The math became a problem, which is ironic given that CME Group specializes in derivatives trading. On the weekend at last year’s CME Group Tour Championship, with Ariya Jutanugarn and Lexi Thompson battling it out for the title and So Yeon Ryu and Sung Hyun Park tying for Player of the Year, LPGA commissioner Mike Whan watched the action from a box behind the 18th green along with CME Group Chairman Terry Duffy. And while everyone could follow the leaderboard, nobody understood the permutations of the $1 million Race to the CME Globe.
Whan found himself constantly texting a staffer who was huddled over a spreadsheet in the nearby hotel. That’s when Duffy decided things needed to change.
“It was their idea,” Whan said of the CME team and what they proposed. “They came to me with this and that’s why it’s so exciting.”
In 2019, the CME Group Tour Championship will be a 60-player field (down from 80) and everyone in the that field will have a chance to win the largest winner’s check in the history of women’s golf: $1.5 million.

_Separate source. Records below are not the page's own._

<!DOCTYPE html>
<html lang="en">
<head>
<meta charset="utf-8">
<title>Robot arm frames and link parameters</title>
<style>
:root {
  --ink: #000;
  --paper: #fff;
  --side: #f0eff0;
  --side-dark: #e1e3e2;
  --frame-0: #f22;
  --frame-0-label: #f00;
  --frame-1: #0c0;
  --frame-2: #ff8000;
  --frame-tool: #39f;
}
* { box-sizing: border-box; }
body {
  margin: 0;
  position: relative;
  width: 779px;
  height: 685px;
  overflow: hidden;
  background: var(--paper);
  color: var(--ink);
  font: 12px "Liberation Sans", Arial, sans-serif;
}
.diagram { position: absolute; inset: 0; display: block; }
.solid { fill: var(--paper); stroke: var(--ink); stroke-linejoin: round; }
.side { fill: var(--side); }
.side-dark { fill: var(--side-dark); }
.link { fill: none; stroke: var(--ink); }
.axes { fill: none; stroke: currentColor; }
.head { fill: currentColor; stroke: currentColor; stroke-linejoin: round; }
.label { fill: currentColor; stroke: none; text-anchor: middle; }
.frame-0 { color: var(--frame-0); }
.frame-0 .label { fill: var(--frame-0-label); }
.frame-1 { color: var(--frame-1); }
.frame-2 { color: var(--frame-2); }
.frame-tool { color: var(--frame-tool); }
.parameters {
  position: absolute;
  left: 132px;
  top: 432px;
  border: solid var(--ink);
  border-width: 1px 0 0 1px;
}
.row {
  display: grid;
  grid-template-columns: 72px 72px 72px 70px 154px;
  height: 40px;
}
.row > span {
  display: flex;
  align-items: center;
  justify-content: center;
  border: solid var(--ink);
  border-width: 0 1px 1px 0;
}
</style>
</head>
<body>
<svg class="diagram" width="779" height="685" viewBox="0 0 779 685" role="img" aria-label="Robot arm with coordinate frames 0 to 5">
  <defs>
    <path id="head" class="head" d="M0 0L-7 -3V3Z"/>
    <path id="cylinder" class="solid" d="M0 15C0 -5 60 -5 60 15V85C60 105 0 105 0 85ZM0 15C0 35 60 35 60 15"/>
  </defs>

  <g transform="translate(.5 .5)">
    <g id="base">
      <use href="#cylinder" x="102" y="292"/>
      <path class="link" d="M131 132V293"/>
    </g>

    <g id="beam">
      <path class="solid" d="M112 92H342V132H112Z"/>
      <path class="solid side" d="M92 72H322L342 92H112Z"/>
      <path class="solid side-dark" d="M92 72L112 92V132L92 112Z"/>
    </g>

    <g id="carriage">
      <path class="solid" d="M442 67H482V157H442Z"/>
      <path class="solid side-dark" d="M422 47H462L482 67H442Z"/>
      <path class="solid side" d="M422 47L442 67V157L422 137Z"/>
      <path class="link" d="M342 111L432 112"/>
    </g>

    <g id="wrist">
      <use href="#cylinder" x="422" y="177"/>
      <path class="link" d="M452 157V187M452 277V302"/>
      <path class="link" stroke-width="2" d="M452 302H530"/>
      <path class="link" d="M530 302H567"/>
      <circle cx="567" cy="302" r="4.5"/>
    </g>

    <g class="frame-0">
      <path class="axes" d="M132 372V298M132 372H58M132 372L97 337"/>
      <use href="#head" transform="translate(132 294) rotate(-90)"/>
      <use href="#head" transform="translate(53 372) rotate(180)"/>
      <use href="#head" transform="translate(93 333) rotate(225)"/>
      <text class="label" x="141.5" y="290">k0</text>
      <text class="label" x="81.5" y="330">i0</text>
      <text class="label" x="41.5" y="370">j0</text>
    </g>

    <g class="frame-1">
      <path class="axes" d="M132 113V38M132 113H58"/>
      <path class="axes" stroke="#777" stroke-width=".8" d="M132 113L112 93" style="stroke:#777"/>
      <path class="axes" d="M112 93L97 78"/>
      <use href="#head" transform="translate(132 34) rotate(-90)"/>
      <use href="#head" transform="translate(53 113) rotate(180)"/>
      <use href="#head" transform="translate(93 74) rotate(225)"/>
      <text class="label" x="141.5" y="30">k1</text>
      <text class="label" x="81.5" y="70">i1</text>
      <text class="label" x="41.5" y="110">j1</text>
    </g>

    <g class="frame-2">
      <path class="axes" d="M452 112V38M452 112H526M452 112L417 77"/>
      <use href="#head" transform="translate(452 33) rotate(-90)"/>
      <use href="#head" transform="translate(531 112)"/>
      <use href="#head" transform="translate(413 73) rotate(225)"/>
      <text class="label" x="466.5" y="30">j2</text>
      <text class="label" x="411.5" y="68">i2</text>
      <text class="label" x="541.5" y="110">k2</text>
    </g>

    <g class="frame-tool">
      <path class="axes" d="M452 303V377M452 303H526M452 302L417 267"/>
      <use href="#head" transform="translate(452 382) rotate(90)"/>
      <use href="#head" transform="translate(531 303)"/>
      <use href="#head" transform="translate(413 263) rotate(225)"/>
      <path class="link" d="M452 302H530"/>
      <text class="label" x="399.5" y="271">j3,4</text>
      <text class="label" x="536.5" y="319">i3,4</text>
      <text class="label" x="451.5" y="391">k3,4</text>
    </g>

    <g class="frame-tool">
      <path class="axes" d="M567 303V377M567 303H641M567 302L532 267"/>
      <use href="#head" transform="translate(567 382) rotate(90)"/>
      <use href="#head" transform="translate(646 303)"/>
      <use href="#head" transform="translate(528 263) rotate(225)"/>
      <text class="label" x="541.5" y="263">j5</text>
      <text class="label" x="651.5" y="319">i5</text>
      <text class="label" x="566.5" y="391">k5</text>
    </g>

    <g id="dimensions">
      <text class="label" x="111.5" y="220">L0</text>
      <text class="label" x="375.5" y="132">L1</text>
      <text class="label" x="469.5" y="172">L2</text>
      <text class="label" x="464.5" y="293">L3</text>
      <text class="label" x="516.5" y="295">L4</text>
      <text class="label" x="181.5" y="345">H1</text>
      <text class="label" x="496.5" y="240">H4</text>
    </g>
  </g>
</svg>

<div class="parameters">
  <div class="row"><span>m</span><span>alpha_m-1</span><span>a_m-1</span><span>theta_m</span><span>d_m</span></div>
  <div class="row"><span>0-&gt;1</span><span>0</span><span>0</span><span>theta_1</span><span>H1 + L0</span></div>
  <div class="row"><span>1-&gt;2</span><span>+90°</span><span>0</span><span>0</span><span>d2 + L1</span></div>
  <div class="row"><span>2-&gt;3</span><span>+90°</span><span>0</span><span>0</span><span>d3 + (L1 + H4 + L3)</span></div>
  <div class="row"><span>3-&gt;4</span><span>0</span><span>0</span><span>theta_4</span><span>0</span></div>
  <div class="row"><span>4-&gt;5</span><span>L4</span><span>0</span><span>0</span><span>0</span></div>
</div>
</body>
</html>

Gone will be the $1 million bonus awarded to the winner of the season-long Race to the CME Globe points race, which offered only three to five (and no more than 12) players who qualified for the season finale the chance to take home the cash. Starting next year, the points race will function simply as a Tour Championship qualifier, and if you’ve played well enough to make it into the top 60, you will be competing for a $5 million total purse, the same as the U.S. Women’s Open and more than double the tour average. According to Whan, “The second-place check for this tournament will be bigger than the winner’s check at some events.”
“What I want to do is get others thinking about the purses and hopefully they will go up,” Duffy said. “The economy has been going really well for a lot of people. The growth of the LPGA is up exponentially even compared to the PGA Tour. I want to be a leader. That’s what CME has done our entire career. We’re a leader and we want to be a little bit of a trailblazer. I said to Mike, ‘I want to take the prize money (up to $5 million), cut the field to 60 and pay a million and a half to the winner. I thought that was a much more interesting event.”
When Whan first came to the LPGA, his focus was not on raising purses. He wanted to fill the calendar and let market forces drive the purse numbers higher.
“I remember talking to my players the very first player meeting in 2010 and they were talking higher purses,” Whan said. “I said, ‘Higher purses don’t come because I make more phone calls or make more trips. Higher purses come when we build out a schedule and then there is competition to have the best field at each event.’
“People pay what they want to pay to have the best possible (value) proposition. When we were playing 22 times a year, it probably didn’t matter what your purse was. You were going to get a strong field. Now for the last four or five years we’ve built out. We’re at the schedule we’ve pretty much been at and we really don’t want any more events. And I think last year we had a third of our events had some sort of purse increase.
“So, flying back from Asia, looking at the LPGA stats and just seeing how many women made a million bucks or more: My first year we had two. Last year we had 17 or 18.
“If you’re one of the best, 50th, 60th, even 120th in the world in your sport, you shouldn’t need a rich uncle to help you cover travel expenses. This is an opportunity to say that, financially, ‘If I can make it to Naples and play good golf, I’m pretty secure, not just for this year but for next.’ It’s just a great opportunity.”